Content starts
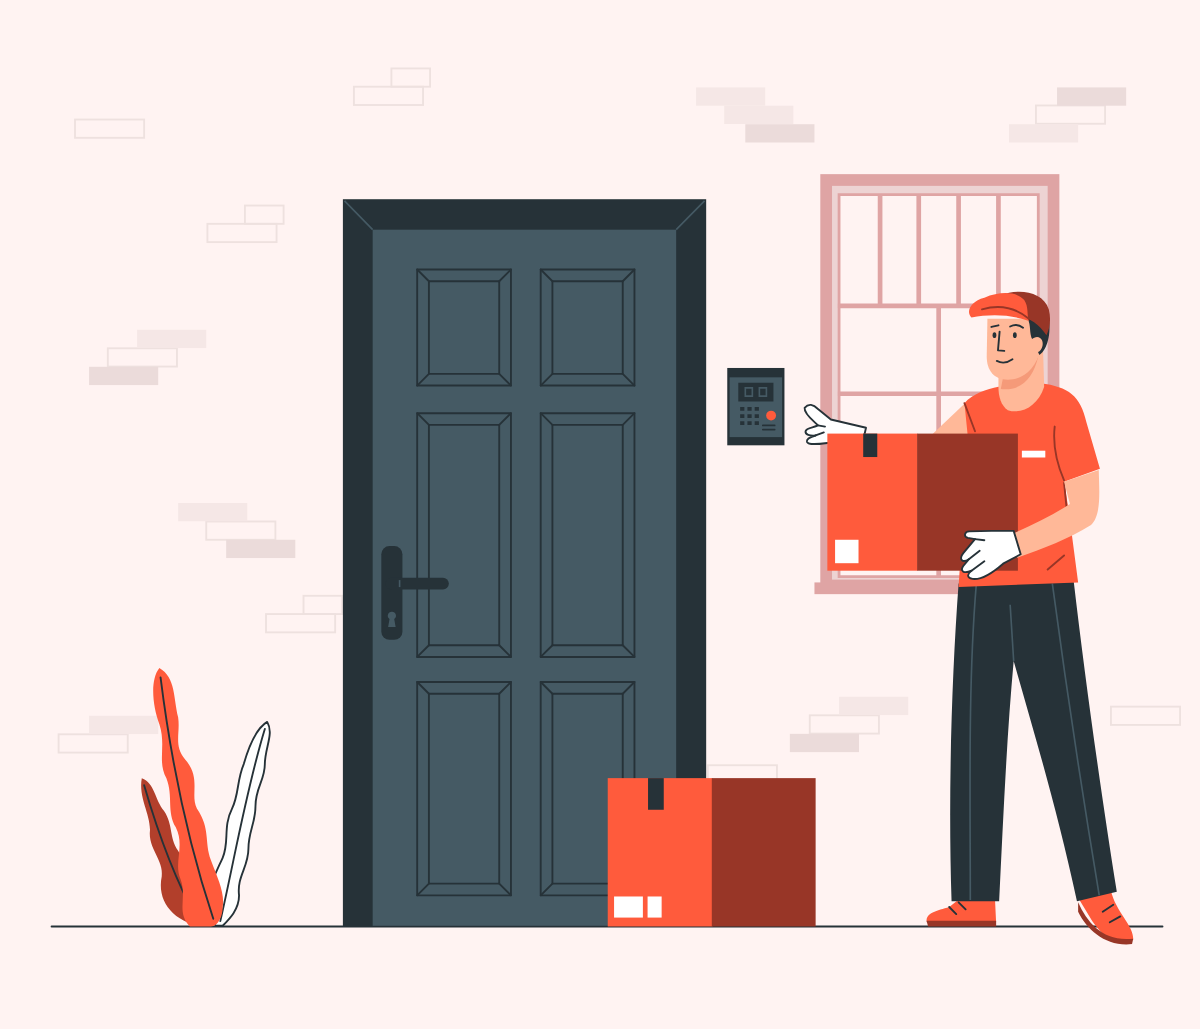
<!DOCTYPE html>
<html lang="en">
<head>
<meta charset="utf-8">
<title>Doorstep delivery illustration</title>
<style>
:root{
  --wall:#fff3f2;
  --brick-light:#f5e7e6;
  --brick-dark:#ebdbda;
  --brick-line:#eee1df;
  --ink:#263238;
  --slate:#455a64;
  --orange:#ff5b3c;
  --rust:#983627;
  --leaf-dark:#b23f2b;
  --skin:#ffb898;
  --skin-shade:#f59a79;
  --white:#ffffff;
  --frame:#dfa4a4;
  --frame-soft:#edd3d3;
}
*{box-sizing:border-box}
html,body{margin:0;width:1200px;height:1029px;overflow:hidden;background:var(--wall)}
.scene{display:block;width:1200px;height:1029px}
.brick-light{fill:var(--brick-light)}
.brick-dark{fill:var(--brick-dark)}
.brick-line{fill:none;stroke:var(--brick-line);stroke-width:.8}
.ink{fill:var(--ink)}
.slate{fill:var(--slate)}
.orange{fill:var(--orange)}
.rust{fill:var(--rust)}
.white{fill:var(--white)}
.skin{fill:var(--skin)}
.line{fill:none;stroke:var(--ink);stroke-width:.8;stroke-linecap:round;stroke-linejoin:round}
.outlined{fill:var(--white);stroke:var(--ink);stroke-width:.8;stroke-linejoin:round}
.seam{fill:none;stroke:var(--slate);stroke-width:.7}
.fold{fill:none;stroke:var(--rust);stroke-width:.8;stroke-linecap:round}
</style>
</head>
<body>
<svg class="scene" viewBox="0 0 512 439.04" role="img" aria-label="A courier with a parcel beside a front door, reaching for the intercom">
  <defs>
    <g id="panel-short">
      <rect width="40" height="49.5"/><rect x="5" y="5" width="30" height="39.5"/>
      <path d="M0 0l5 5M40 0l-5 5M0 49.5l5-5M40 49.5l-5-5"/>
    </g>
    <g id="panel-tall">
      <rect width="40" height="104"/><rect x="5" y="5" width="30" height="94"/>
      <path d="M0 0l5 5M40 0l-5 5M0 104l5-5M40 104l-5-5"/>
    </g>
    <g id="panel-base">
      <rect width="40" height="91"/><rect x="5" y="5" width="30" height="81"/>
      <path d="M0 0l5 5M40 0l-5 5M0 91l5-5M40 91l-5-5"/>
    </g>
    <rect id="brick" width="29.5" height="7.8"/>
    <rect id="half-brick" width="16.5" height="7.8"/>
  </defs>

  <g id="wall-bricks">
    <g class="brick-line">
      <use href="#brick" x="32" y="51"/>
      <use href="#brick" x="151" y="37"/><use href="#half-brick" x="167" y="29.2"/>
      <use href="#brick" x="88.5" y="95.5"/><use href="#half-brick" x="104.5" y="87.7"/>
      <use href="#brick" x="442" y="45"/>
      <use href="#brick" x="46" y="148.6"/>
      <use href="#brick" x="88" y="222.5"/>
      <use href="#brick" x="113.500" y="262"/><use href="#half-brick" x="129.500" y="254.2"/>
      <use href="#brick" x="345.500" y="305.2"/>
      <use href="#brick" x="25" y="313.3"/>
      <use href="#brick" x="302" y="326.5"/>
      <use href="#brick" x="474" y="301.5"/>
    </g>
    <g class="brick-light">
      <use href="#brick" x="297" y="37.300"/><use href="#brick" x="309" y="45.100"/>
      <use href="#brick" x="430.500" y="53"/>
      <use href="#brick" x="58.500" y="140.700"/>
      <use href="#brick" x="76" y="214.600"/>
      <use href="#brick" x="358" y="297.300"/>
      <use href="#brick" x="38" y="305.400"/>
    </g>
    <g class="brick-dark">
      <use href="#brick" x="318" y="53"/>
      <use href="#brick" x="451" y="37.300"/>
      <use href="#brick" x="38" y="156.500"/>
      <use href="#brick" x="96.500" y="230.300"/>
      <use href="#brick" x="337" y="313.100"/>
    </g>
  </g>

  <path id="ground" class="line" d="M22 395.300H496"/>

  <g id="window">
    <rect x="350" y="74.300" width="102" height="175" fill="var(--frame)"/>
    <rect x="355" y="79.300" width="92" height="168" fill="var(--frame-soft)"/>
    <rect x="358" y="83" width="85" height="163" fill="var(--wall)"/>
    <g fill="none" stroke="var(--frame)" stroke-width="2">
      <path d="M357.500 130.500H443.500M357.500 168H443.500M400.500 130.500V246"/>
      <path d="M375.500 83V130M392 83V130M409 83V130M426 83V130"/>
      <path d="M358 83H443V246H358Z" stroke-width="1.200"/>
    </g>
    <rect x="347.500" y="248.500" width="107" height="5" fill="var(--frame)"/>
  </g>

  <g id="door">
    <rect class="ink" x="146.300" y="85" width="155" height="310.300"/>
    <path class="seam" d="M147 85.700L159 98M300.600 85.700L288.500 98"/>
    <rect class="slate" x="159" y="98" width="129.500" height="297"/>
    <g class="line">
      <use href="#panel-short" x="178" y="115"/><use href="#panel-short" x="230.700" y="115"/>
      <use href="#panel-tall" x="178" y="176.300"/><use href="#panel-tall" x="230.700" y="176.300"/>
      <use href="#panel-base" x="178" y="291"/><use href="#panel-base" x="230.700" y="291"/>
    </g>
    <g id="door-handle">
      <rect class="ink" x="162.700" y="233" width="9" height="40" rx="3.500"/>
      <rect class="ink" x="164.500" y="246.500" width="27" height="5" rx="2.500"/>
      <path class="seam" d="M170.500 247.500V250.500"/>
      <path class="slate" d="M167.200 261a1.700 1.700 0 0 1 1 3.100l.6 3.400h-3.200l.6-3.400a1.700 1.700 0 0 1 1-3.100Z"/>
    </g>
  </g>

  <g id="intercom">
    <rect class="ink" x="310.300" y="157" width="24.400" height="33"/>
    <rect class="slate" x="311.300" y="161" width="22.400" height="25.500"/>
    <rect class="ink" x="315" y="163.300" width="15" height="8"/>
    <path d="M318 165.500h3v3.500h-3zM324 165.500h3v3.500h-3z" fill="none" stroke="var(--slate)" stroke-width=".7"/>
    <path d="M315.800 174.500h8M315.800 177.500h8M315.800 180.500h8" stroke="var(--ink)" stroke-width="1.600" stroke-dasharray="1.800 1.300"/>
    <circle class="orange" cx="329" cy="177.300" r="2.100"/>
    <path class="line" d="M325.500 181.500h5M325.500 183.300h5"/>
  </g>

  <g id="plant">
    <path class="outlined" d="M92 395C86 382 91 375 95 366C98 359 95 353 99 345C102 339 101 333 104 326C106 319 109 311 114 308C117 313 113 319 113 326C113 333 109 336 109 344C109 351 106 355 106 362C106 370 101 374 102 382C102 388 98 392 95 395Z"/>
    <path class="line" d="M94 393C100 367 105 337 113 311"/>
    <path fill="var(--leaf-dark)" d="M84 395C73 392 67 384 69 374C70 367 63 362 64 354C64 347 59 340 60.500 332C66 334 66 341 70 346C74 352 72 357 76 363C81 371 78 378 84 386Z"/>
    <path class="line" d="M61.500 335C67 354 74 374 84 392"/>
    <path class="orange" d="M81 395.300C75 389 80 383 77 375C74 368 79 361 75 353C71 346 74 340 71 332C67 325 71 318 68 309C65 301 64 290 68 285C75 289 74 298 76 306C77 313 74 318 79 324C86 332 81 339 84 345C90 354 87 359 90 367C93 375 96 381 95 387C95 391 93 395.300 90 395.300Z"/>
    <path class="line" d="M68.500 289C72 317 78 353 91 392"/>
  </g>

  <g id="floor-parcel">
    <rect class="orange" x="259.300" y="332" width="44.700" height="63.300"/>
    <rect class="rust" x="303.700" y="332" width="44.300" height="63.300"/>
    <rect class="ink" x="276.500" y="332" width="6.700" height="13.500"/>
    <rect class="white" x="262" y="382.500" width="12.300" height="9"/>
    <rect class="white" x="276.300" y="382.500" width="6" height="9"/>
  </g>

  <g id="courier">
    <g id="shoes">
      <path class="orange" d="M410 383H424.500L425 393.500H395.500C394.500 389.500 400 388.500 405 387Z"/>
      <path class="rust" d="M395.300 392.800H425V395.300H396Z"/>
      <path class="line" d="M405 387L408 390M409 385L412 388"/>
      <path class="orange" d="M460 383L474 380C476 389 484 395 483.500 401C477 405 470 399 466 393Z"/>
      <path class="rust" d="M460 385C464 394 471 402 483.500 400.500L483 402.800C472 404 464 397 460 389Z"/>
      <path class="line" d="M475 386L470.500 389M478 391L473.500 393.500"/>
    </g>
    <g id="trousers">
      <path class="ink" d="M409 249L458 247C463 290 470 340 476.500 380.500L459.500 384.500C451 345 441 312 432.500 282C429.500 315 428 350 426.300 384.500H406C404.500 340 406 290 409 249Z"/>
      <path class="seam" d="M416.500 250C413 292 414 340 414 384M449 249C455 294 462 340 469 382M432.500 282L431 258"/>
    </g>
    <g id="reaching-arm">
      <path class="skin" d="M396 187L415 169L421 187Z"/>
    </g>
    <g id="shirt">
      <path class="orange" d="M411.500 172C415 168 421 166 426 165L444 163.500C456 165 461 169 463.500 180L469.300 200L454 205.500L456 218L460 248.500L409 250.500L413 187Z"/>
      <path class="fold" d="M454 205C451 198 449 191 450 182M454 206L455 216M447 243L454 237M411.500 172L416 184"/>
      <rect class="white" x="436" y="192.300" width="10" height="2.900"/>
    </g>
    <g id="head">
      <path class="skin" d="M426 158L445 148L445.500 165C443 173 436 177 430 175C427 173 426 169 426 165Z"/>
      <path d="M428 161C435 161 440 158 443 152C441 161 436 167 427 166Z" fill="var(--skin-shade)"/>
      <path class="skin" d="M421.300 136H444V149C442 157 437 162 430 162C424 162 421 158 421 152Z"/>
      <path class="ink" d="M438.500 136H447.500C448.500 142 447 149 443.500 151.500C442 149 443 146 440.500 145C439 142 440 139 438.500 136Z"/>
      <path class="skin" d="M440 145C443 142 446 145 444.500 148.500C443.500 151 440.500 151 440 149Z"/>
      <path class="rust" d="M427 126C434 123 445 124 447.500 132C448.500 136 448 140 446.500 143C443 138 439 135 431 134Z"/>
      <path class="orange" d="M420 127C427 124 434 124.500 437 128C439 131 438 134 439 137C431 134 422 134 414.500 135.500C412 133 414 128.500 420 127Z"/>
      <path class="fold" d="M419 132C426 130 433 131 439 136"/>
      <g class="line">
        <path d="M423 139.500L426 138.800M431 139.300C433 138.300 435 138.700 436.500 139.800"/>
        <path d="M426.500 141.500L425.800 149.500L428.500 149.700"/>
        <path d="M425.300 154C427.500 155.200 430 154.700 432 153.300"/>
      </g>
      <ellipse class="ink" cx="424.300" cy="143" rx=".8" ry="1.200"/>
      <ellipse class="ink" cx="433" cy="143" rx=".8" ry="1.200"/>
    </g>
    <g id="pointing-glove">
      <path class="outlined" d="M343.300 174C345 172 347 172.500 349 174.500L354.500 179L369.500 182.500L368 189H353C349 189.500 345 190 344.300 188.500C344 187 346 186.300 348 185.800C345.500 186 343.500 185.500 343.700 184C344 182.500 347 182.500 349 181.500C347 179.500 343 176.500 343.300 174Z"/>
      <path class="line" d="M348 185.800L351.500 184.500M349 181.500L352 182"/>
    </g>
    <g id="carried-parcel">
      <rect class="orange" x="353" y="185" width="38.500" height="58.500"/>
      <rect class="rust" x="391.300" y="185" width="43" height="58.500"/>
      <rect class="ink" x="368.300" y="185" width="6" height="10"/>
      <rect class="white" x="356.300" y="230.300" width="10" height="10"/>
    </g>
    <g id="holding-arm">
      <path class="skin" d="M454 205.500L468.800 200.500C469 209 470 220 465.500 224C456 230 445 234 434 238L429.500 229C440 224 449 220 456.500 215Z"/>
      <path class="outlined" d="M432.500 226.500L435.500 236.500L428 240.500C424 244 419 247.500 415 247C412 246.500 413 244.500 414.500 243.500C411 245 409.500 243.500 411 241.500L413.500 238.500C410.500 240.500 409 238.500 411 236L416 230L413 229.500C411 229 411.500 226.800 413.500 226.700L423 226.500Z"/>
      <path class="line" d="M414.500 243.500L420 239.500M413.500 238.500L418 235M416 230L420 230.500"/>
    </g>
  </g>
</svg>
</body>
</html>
Content ends
Using the data above, copy each line that contains "dark".

■ EXERCISE RESPONSE:
  --brick-dark:#ebdbda;
  --leaf-dark:#b23f2b;
.brick-dark{fill:var(--brick-dark)}
    <g class="brick-dark">
    <path fill="var(--leaf-dark)" d="M84 395C73 392 67 384 69 374C70 367 63 362 64 354C64 347 59 340 60.500 332C66 334 66 341 70 346C74 352 72 357 76 363C81 371 78 378 84 386Z"/>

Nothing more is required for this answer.